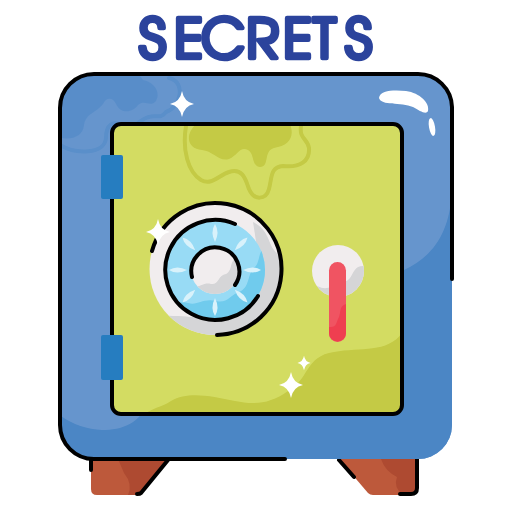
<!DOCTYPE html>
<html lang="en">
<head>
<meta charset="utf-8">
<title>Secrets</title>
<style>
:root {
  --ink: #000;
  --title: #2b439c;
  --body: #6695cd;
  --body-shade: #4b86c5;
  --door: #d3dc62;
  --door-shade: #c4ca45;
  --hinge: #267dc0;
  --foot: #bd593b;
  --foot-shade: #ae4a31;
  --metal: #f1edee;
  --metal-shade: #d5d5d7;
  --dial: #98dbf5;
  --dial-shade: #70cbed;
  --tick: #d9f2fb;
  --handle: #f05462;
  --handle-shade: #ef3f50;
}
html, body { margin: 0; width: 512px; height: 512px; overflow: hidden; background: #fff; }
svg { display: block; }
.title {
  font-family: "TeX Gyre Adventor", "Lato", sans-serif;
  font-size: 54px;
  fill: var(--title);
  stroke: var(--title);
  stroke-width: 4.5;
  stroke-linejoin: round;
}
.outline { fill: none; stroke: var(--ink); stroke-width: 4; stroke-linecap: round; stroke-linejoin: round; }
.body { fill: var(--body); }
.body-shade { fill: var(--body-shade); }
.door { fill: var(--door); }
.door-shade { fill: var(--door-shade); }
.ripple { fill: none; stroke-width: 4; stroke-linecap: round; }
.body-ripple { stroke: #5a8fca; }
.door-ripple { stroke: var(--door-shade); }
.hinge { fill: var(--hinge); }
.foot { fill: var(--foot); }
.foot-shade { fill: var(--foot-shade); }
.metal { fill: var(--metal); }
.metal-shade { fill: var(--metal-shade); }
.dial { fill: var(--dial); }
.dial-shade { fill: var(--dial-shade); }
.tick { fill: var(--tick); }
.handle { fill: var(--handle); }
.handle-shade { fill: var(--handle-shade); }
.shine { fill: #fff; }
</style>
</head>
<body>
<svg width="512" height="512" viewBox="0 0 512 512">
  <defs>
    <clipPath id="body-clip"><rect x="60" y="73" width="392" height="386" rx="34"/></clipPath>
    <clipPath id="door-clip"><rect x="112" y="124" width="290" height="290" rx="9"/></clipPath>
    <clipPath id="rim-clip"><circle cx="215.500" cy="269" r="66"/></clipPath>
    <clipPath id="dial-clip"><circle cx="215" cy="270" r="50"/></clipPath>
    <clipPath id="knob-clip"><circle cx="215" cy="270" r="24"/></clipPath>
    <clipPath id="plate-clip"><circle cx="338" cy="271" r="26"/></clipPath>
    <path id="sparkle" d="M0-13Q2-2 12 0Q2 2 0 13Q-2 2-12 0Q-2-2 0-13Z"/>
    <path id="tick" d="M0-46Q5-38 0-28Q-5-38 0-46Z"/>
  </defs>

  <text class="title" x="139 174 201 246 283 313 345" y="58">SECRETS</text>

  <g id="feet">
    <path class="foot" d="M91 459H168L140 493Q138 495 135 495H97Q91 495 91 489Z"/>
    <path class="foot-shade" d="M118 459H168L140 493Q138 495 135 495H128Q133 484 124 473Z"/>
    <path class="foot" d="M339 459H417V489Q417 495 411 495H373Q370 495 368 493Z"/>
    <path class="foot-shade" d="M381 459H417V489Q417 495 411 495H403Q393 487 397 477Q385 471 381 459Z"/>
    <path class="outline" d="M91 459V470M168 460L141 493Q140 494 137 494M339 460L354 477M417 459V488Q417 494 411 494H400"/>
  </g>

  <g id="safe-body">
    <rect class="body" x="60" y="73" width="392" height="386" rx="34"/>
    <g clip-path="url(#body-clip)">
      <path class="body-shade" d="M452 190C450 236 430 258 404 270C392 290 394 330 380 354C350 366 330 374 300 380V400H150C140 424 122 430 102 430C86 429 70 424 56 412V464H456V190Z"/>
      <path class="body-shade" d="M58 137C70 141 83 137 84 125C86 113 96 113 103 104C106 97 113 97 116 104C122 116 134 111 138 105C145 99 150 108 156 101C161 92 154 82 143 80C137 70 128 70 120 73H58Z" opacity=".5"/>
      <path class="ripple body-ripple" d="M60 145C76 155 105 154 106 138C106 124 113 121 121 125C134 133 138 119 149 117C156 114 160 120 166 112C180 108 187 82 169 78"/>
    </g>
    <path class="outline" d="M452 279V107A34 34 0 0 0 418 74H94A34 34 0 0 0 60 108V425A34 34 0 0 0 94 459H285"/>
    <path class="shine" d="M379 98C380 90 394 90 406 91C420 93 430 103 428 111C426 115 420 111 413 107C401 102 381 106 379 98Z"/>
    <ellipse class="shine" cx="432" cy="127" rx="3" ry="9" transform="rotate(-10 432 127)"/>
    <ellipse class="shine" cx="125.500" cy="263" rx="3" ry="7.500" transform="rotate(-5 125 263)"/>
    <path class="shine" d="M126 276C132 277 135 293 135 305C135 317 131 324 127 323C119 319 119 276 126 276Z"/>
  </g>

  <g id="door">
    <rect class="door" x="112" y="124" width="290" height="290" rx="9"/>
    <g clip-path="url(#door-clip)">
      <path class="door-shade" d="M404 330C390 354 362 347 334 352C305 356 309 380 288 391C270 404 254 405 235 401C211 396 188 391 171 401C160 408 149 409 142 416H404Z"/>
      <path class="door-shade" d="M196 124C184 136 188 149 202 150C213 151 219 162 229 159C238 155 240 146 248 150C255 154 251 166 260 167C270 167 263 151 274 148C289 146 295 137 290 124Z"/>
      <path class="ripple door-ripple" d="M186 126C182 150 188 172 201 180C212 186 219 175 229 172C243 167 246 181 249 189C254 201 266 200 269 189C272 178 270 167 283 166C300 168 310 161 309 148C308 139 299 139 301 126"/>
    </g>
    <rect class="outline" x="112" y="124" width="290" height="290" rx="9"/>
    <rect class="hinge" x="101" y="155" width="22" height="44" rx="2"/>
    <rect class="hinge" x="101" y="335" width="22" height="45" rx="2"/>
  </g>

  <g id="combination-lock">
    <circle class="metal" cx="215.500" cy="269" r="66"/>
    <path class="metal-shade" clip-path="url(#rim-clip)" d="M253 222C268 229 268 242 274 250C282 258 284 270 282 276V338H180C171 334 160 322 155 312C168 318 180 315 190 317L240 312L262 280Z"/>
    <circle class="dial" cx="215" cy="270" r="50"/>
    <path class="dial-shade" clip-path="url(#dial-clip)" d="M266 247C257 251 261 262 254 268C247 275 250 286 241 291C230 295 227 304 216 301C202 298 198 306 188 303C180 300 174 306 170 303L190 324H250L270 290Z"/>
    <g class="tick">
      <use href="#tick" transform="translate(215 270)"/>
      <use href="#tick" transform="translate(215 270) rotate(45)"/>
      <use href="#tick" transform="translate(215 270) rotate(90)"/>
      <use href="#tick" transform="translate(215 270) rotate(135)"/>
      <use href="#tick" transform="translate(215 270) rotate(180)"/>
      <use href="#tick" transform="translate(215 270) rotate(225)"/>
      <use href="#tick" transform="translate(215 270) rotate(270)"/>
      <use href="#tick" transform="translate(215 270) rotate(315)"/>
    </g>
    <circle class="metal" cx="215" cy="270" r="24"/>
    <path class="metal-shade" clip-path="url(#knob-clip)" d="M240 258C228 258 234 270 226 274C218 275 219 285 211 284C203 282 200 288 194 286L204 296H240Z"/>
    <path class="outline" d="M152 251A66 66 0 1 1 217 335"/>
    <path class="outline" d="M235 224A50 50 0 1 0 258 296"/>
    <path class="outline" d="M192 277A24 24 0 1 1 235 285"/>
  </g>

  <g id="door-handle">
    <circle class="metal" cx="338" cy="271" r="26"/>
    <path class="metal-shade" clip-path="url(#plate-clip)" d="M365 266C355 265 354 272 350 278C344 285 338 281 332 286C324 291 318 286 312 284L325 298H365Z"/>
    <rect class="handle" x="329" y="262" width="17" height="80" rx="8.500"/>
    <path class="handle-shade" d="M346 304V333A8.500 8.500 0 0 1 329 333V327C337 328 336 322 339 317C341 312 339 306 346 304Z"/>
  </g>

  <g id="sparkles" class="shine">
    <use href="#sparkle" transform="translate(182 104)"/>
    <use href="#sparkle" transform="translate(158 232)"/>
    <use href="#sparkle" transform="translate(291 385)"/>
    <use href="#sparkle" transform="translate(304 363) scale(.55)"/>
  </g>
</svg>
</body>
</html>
---
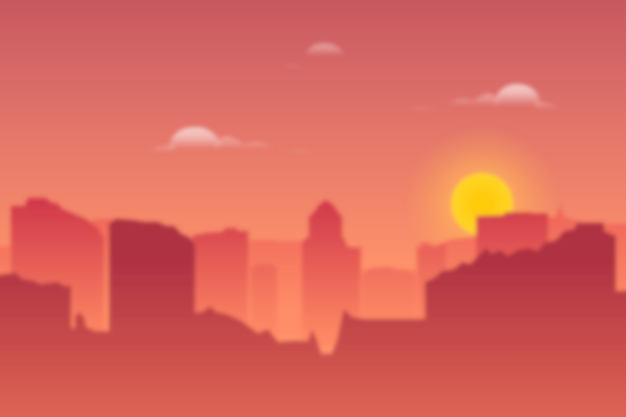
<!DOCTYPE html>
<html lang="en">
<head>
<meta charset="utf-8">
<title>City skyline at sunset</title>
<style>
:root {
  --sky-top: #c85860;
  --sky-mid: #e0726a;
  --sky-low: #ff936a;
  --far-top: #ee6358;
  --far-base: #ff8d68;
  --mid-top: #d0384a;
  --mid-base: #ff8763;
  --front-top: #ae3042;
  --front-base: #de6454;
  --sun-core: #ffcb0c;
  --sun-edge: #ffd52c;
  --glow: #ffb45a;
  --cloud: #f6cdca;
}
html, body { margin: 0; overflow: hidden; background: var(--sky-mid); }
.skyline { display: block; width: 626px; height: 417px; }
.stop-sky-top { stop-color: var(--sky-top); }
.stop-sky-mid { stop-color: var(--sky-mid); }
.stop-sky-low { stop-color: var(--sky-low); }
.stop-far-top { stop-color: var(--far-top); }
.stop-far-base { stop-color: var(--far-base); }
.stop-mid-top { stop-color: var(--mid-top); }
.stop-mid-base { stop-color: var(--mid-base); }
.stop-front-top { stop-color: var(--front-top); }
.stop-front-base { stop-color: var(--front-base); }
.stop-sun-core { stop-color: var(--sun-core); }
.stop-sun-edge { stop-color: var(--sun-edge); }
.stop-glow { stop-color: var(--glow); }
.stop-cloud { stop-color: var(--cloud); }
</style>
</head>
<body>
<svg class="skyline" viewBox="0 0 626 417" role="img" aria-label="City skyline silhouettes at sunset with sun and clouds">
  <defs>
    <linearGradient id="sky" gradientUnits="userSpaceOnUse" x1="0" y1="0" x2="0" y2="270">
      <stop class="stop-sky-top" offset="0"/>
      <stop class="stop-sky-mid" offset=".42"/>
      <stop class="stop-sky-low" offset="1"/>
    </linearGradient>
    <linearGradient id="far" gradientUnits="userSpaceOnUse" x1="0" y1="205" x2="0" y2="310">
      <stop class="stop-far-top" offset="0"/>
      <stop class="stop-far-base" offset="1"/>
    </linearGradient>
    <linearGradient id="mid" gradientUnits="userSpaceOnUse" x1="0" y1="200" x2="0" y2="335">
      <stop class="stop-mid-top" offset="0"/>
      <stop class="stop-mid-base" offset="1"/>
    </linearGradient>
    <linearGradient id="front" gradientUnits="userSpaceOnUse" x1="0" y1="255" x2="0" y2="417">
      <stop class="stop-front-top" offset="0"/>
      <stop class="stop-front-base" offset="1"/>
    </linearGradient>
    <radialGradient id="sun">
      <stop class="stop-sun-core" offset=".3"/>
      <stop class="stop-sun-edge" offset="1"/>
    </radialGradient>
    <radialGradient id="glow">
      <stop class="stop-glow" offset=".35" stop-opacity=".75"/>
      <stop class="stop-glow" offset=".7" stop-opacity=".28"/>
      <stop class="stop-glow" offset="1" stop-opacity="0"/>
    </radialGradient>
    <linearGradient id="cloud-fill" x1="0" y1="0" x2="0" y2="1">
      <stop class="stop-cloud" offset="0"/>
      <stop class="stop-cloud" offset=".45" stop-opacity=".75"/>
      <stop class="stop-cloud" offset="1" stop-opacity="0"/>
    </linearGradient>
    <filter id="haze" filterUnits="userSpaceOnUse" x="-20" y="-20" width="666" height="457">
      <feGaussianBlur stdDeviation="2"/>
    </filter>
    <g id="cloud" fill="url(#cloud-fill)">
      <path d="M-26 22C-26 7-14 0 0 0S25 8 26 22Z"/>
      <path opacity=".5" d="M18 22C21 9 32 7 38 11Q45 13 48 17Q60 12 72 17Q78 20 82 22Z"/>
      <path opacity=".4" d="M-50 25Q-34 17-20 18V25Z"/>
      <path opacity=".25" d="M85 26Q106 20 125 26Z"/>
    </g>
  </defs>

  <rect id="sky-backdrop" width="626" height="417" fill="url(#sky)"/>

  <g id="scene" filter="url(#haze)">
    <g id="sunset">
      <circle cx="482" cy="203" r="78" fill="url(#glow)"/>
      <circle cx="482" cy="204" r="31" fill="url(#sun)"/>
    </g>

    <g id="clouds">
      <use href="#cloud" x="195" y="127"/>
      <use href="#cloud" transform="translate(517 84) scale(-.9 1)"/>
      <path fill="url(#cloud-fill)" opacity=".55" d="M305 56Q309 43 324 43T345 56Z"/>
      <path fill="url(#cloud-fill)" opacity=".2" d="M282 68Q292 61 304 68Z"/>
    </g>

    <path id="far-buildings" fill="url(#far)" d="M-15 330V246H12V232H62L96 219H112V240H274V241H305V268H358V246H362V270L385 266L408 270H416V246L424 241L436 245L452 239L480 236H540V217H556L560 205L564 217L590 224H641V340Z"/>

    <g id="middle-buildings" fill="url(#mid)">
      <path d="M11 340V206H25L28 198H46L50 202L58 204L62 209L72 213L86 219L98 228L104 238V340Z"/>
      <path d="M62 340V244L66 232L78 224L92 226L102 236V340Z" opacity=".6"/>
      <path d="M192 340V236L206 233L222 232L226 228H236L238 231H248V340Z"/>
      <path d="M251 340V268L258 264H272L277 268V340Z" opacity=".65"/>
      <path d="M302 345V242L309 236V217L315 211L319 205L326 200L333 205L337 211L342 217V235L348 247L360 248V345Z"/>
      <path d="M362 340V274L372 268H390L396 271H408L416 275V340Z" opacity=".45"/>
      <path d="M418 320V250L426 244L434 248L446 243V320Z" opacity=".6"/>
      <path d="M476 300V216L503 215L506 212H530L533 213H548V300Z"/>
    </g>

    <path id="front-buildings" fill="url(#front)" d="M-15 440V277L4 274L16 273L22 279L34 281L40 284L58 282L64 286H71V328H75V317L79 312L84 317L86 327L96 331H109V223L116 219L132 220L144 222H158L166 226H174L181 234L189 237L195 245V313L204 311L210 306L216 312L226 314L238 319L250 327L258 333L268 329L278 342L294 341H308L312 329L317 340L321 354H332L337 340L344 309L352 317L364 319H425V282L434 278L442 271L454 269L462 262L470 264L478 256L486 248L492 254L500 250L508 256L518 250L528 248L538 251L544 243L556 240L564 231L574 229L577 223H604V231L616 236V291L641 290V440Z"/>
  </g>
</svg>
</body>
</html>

## Task item:
List every line above containing the word "title".

## Result of this exercise:
<title>Secrets</title>
  --title: #2b439c;
.title {
  fill: var(--title);
  stroke: var(--title);
  <text class="title" x="139 174 201 246 283 313 345" y="58">SECRETS</text>
<title>City skyline at sunset</title>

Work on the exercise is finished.